On one side of that debate are people like Ben Domenech, who argues that “celebrities, comedians, and sportscasters” diminish an important good that entertainment provides when they express strong opinions. “When you ‘stick to sports,’ you are doing more than confining yourself to the field,” the conservative pundit reasoned. “You are providing a way for people who may have diametrically opposed politics to share a beer at a bar discussing quarterbacks instead of executive orders. This is valuable, particularly given that one of the factors that led to Mr. Trump’s rise is a market for outrage, on the right and the left … There is always another inch to be won, another point to be defended, and this hyper-politicization limits the space free from the culture wars Mr. Trump exploited to great effect.”

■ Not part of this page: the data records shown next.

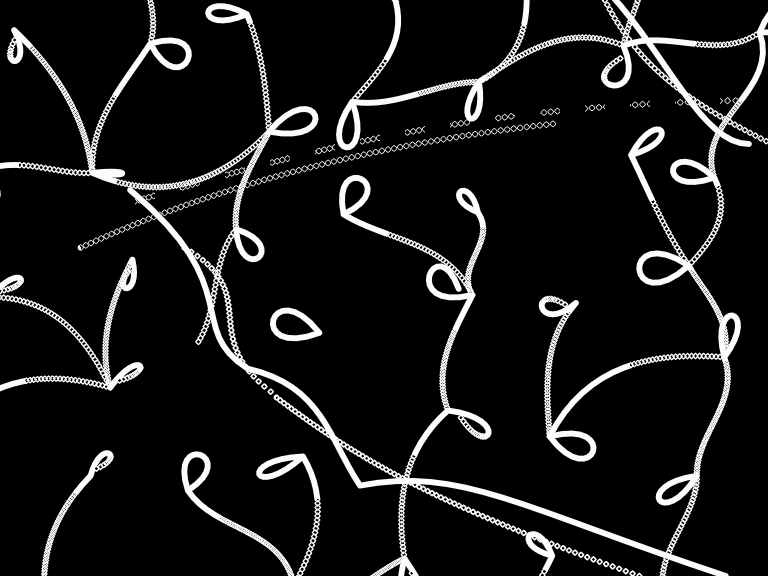
Give the GLSL for this pattern, as a Shadertoy shader.

```glsl
// Looping chalk-like strokes on black: a skewed lattice of jittered nodes, each with
// a teardrop loop and a curved link to a neighbour, crossed by a few long sweeps.
// Every stroke is a cubic curve, part solid and part a chain of hollow diamond beads.

vec2 hash2(vec2 p) {
    vec3 q = fract(p.xyx * vec3(0.1031, 0.1030, 0.0973));
    q += dot(q, q.yzx + 33.33);
    return fract((q.xx + q.yz) * q.zy);
}

vec2 cubic(vec2 a, vec2 b, vec2 c, vec2 d, float t) {
    float s = 1.0 - t;
    return s * s * s * a + 3.0 * s * t * (s * b + t * c) + t * t * t * d;
}

// Hollow bead, between a circle and a diamond
float beadDistance(vec2 p, float wall) {
    float radius = mix(length(p), 0.8 * (abs(p.x) + abs(p.y)), 0.6);
    return abs(radius - 0.0051 + wall) - wall;
}

// Ink of one curve: solid up to the share "solid", beads spaced by "gap" after it
float stroke(vec2 p, vec2 a, vec2 b, vec2 c, vec2 d, float gap, float solid, float wall) {
    float nearest = 1e3, tNear = 0.0, len = 0.0;
    vec2 prev = a;
    for (int i = 1; i <= 16; i++) {
        vec2 next = cubic(a, b, c, d, float(i) / 16.0);
        vec2 edge = next - prev;
        float h = clamp(dot(p - prev, edge) / max(dot(edge, edge), 1e-9), 0.0, 1.0);
        float dist = length(p - prev - h * edge);
        if (dist < nearest) {
            nearest = dist;
            tNear = (float(i - 1) + h) / 16.0;
        }
        len += length(edge);
        prev = next;
    }
    if (nearest > 0.02) return 0.0;

    float dist = nearest - 0.0051;
    if (tNear > solid) {
        float count = max(floor(len / gap), 1.0);
        float k = round(tNear * count);
        dist = 1.0;
        for (float j = -2.0; j <= 2.0; j++) {
            float t = clamp((k + j) / count, 0.0, 1.0);
            dist = min(dist, beadDistance(p - cubic(a, b, c, d, t), wall));
        }
    }
    return clamp(0.5 - dist * iResolution.y, 0.0, 1.0);
}

const mat2 lattice = mat2(0.215, 0.04, 0.03, 0.205);

vec2 nodeAt(vec2 id) {
    return lattice * (id + 0.25 + 0.5 * hash2(id + 17.0));
}

// Loop that leaves a node and returns close to it
float nodeLoop(vec2 p, vec2 id) {
    vec2 size = hash2(id + 41.0), turn = hash2(id + 73.0);
    if (size.y > 0.9) return 0.0;
    vec2 node = nodeAt(id);
    float angle = 6.2832 * turn.x;
    vec2 along = vec2(cos(angle), sin(angle)) * mix(0.06, 0.115, size.x);
    vec2 across = vec2(-along.y, along.x) * mix(0.12, 0.85, turn.y);
    vec2 tail = node + 0.25 * along * step(0.5, size.y);
    return stroke(p, node, node + along + across, node + along - across, tail,
                  0.0045, size.y < 0.7 ? 1.0 : 0.6, 0.0014);
}

// Bowed link to the right, lower or lower right neighbour
float nodeLink(vec2 p, vec2 id) {
    vec2 pick = hash2(id + 97.0), bend = hash2(id + 131.0) - 0.5;
    if (pick.x > 0.95) return 0.0;
    vec2 way = pick.x < 0.4 ? vec2(1, 0) : pick.x < 0.78 ? vec2(0, -1) : vec2(1, -1);
    vec2 a = nodeAt(id), d = nodeAt(id + way);
    vec2 side = vec2(a.y - d.y, d.x - a.x);
    return stroke(p, a, mix(a, d, 0.33) + side * bend.x * 0.7,
                  mix(a, d, 0.67) + side * bend.y * 0.5, d,
                  mix(0.0042, 0.0075, pick.y), 0.55 * hash2(id + 7.0).x, 0.0013);
}

// Long curves that cross the lattice
float sweeps(vec2 p) {
    // Wavy solid descent
    vec2 bend = vec2(0.43, 0.36), dip = vec2(0.625, 0.157);
    float ink = stroke(p, vec2(0.226, 0.67), vec2(0.43, 0.5), vec2(0.32, 0.43), bend, 0.006, 1.0, 0.0013);
    ink = max(ink, stroke(p, bend, vec2(0.56, 0.33), vec2(0.57, 0.24), dip, 0.006, 1.0, 0.0013));
    ink = max(ink, stroke(p, dip, vec2(0.8, 0.19), vec2(0.9, 0.12), vec2(1.26, 0.0), 0.006, 1.0, 0.0013));
    // Beaded companion
    ink = max(ink, stroke(p, vec2(0.32, 0.57), vec2(0.46, 0.49), vec2(0.34, 0.42), vec2(0.47, 0.32), 0.009, 0.0, 0.0015));
    ink = max(ink, stroke(p, vec2(0.48, 0.31), vec2(0.65, 0.18), vec2(0.8, 0.11), vec2(1.11, 0.0), 0.009, 0.0, 0.0015));
    // Pair falling from the upper right
    ink = max(ink, stroke(p, vec2(1.05, 1.0), vec2(1.11, 0.88), vec2(1.2, 0.82), vec2(1.34, 0.75), 0.009, 0.0, 0.0013));
    ink = max(ink, stroke(p, vec2(1.06, 1.01), vec2(1.16, 0.9), vec2(1.22, 0.75), vec2(1.3, 0.75), 0.006, 1.0, 0.0013));
    // Faint arcs, the upper one dashed
    ink = max(ink, stroke(p, vec2(0.14, 0.57), vec2(0.38, 0.68), vec2(0.65, 0.75), vec2(0.96, 0.785), 0.0105, 0.0, 0.0007));
    float dash = step(fract(p.x * 12.8), 0.45);
    return max(ink, dash * stroke(p, vec2(0.2, 0.64), vec2(0.5, 0.73), vec2(0.8, 0.82), vec2(1.32, 0.826), 0.0105, 0.0, 0.0007));
}

void mainImage(out vec4 fragColor, in vec2 fragCoord) {
    vec2 p = fragCoord / iResolution.y;
    vec2 cell = floor(inverse(lattice) * p);
    float ink = sweeps(p);
    for (float y = -1.0; y <= 1.0; y++) {
        for (float x = -1.0; x <= 1.0; x++) {
            vec2 id = cell + vec2(x, y);
            ink = max(ink, max(nodeLoop(p, id), nodeLink(p, id)));
        }
    }
    fragColor = vec4(vec3(0.99 * ink), 1.0);
}
```
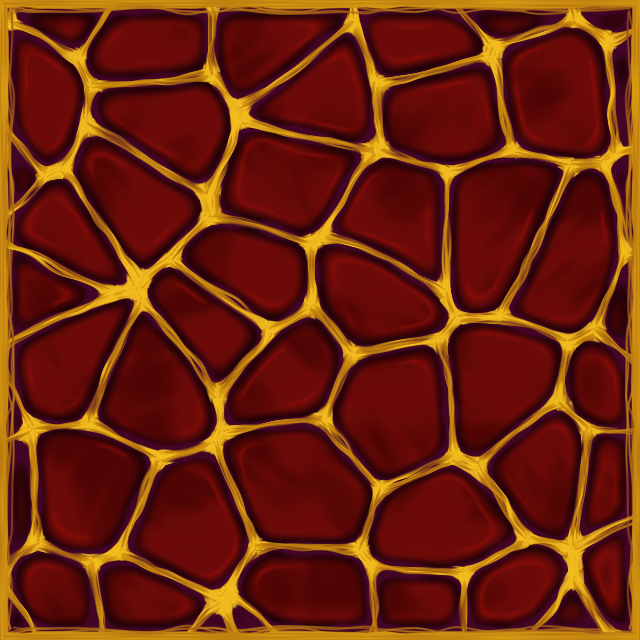
This texture is drawn by a three.js fragment shader. Its source:

```glsl
// Dark red stones divided by sketchy golden veins, inside a golden frame.
// A Voronoi diagram gives the stones; the veins are several thin strands,
// each drawn along the cell edges with its own small wobble.
varying vec2 vUv;

const vec2 GRID = vec2(5.4, 6.6);       // stones across and up
const float JITTER = 0.82;              // irregularity of the stones
const float FILLET = 0.026;             // rounding of stone corners
const float BEND = 0.026;               // slow bending of the edges
const float WOBBLE = 0.013;             // spread of the strands
const float STRAND = 0.0027;            // half width of a strand
const float FRAME = 0.012;              // width of the frame
const float SOFT = 0.0013;              // edge smoothing
const int STRANDS = 4;

const vec3 RED = vec3(0.42, 0.04, 0.03);
const vec3 DEEP_RED = vec3(0.31, 0.02, 0.015);
const vec3 RIM_RED = vec3(0.54, 0.05, 0.03);
const vec3 SHADOW = vec3(0.13, 0.005, 0.03);
const vec3 PURPLE = vec3(0.28, 0.02, 0.17);
const vec3 BROWN = vec3(0.55, 0.28, 0.09);
const vec3 GOLD = vec3(0.80, 0.55, 0.05);
const vec3 YELLOW = vec3(0.95, 0.74, 0.12);

struct Stone {
  float edge;     // distance to the nearest edge
  float rounded;  // the same with rounded corners
  vec2 normal;    // across the nearest edge
  vec2 seed;      // centre of the stone
};

vec2 hash2(vec2 p) {
  vec3 q = fract(p.xyx * vec3(0.1031, 0.1030, 0.0973));
  q += dot(q, q.yzx + 33.33);
  return fract((q.xx + q.yz) * q.zy);
}

vec2 noise2(vec2 p) {
  vec2 i = floor(p), f = fract(p);
  f = f * f * (3.0 - 2.0 * f);
  vec2 low = mix(hash2(i), hash2(i + vec2(1.0, 0.0)), f.x);
  vec2 high = mix(hash2(i + vec2(0.0, 1.0)), hash2(i + 1.0), f.x);
  return mix(low, high, f.y);
}

float smoothMin(float a, float b, float k) {
  float h = max(k - abs(a - b), 0.0) / k;
  return min(a, b) - 0.25 * h * h * k;
}

vec2 seedOf(vec2 cell) {
  return (cell + 0.5 + JITTER * (hash2(cell + 43.0) - 0.5)) / GRID;
}

Stone findStone(vec2 p) {
  vec2 base = floor(p * GRID), home = base;
  float nearest = 9.0;
  for (int y = -1; y <= 1; y++) for (int x = -1; x <= 1; x++) {
    vec2 cell = base + vec2(x, y);
    float d = distance(seedOf(cell), p);
    if (d < nearest) { nearest = d; home = cell; }
  }
  Stone s = Stone(9.0, 9.0, vec2(1.0, 0.0), seedOf(home));
  for (int y = -2; y <= 2; y++) for (int x = -2; x <= 2; x++) {
    if (x == 0 && y == 0) continue;
    vec2 other = seedOf(home + vec2(x, y));
    vec2 n = normalize(other - s.seed);
    float d = dot(0.5 * (s.seed + other) - p, n);
    s.rounded = smoothMin(s.rounded, d, FILLET);
    if (d < s.edge) { s.edge = d; s.normal = n; }
  }
  return s;
}

// Brushed stone face, with a broken bright rim and a dark outline.
vec3 stoneColor(vec2 p, Stone s, float d) {
  vec2 dir = normalize(hash2(floor(s.seed * 997.0)) - 0.5 + 0.001);
  vec2 brushed = vec2(dot(p, dir), dot(p, vec2(-dir.y, dir.x)));
  float patches = noise2(p * 13.0 + 5.0).x;
  float streaks = noise2(brushed * vec2(18.0, 60.0)).x;
  float tone = 0.62 + 0.8 * (patches - 0.5) + 0.35 * (streaks - 0.5)
             + 2.5 * dot(p - s.seed, dir);
  vec3 col = mix(DEEP_RED, RED, smoothstep(0.2, 0.75, tone));
  vec2 n = noise2(p * 17.0 + 31.0);
  float off = (d - 0.027 - 0.010 * (n.x - 0.5)) / 0.0035;
  col = mix(col, RIM_RED, 0.65 * exp(-off * off) * smoothstep(0.4, 0.75, n.y));
  return mix(SHADOW, col, smoothstep(0.008, 0.026, d));
}

void main() {
  vec2 uv = vUv;
  vec2 toSide = min(uv, 1.0 - uv);
  float border = min(toSide.x, toSide.y);
  float side = toSide.x < toSide.y ? uv.y : uv.x + 3.0;
  vec2 p = uv + BEND * (noise2(uv * 7.0) - 0.5);

  // Stones and the purple glow beside the veins
  Stone s = findStone(p);
  float d = smoothMin(s.rounded, border - FRAME, FILLET);
  vec3 col = stoneColor(uv, s, d);
  float glow = smoothstep(0.014, 0.006, d + 0.010 * (noise2(uv * 28.0).x - 0.5));
  col = mix(col, PURPLE, 0.85 * glow);

  // Strands of gold, brighter where veins meet
  for (int i = 0; i < STRANDS; i++) {
    float k = float(i);
    vec2 q = p + WOBBLE * (noise2(uv * (13.0 + 3.0 * k) + 17.0 * k) - 0.5);
    Stone v = findStone(q);
    vec2 n = v.normal * (v.normal.x < 0.0 ? -1.0 : 1.0);
    float along = dot(q, vec2(-n.y, n.x));
    float hair = noise2(vec2(along * 22.0 + 9.0 * k, dot(q, n) * 330.0)).x;
    float joint = clamp((v.edge - v.rounded) / (0.2 * FILLET), 0.0, 1.0);
    float width = STRAND * (0.55 + 0.9 * hair);
    float line = smoothstep(width + SOFT, width - SOFT, v.rounded);
    float light = clamp(0.85 * hair + 0.45 * joint + 0.12 * k - 0.15, 0.0, 1.0);
    vec3 paint = mix(BROWN, GOLD, smoothstep(0.15, 0.7, light));
    paint = mix(paint, YELLOW, smoothstep(0.75, 1.0, light));
    col = mix(col, paint, line * (0.65 + 0.3 * hair));

    // Loose strokes along the frame
    vec2 loose = noise2(vec2(side * (9.0 + 4.0 * k), 7.0 * k));
    float stroke = abs(border - FRAME - 0.016 * (loose.x - 0.35));
    float mark = smoothstep(0.0015 + SOFT, 0.0015 - SOFT, stroke);
    col = mix(col, mix(BROWN, GOLD, loose.y), 0.8 * mark);
  }

  // Frame with brush hairs running along it
  float grain = noise2(vec2(side * 14.0, border * 400.0)).x;
  float rim = FRAME + 0.004 * (noise2(vec2(side * 30.0, 2.0)).x - 0.5);
  vec3 frame = mix(GOLD, mix(BROWN, YELLOW, grain), 0.3);
  col = mix(col, frame, smoothstep(rim + SOFT, rim - SOFT, border));
  gl_FragColor = vec4(col, 1.0);
}
```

One counter-argument is that celebrities sometimes have a duty, or at least a compelling interest, to call attention to an injustice or an alarming political trajectory; that there is a reason we look back on athletes who spoke up on behalf of causes like civil rights as heroes; that staying mum in the face of evil is itself a political act; and that like it or not, millions of people look to athletes as role models. And many black athletes and much of the black talent at ESPN who cover them believe the Trump Administration poses a threat to their community, particularly in the way that it is weakening federal protections against civil-rights abuses.
The clash between those perspectives shapes the current moment, as do the decisions of individuals like Colin Kaepernick, who feels that the benefits of taking a political stand outweigh the costs. Insofar as figures within the NFL, MLB, and NBA inject themselves into politics, ESPN will get political even when “sticking to sports”––sports, it should be added, that incorporate the national anthem, flyovers by military jets, presidents throwing out first pitches, and all manner of other symbols and rituals that mark them as civic territory, not a separate realm of escapism.
But Curtis’s piece clarifies the degree to which an uptick in political content on ESPN isn’t a function of cultural elites deciding to politicize sports or to fight injustice, depending on your perspective; it is a matter of SportsCenter trying to remain what it has always been, a nightly sports show with hosts who are so up on what sports fans are talking about that they can distill the zeitgeist multiple times every evening; what’s changed is that many of those sports obsessives have spent all day in the milieu of social media, where sports is mashed up with politics and culture as never before.
To “just do sports,” even setting aside Tim Tebow praying or Lebron James wearing an “I can’t breathe” t-shirt, is to ignore what sports fans are talking about on their own initiative, and to seem out of touch on a program that has always thrived on knowing in-jokes.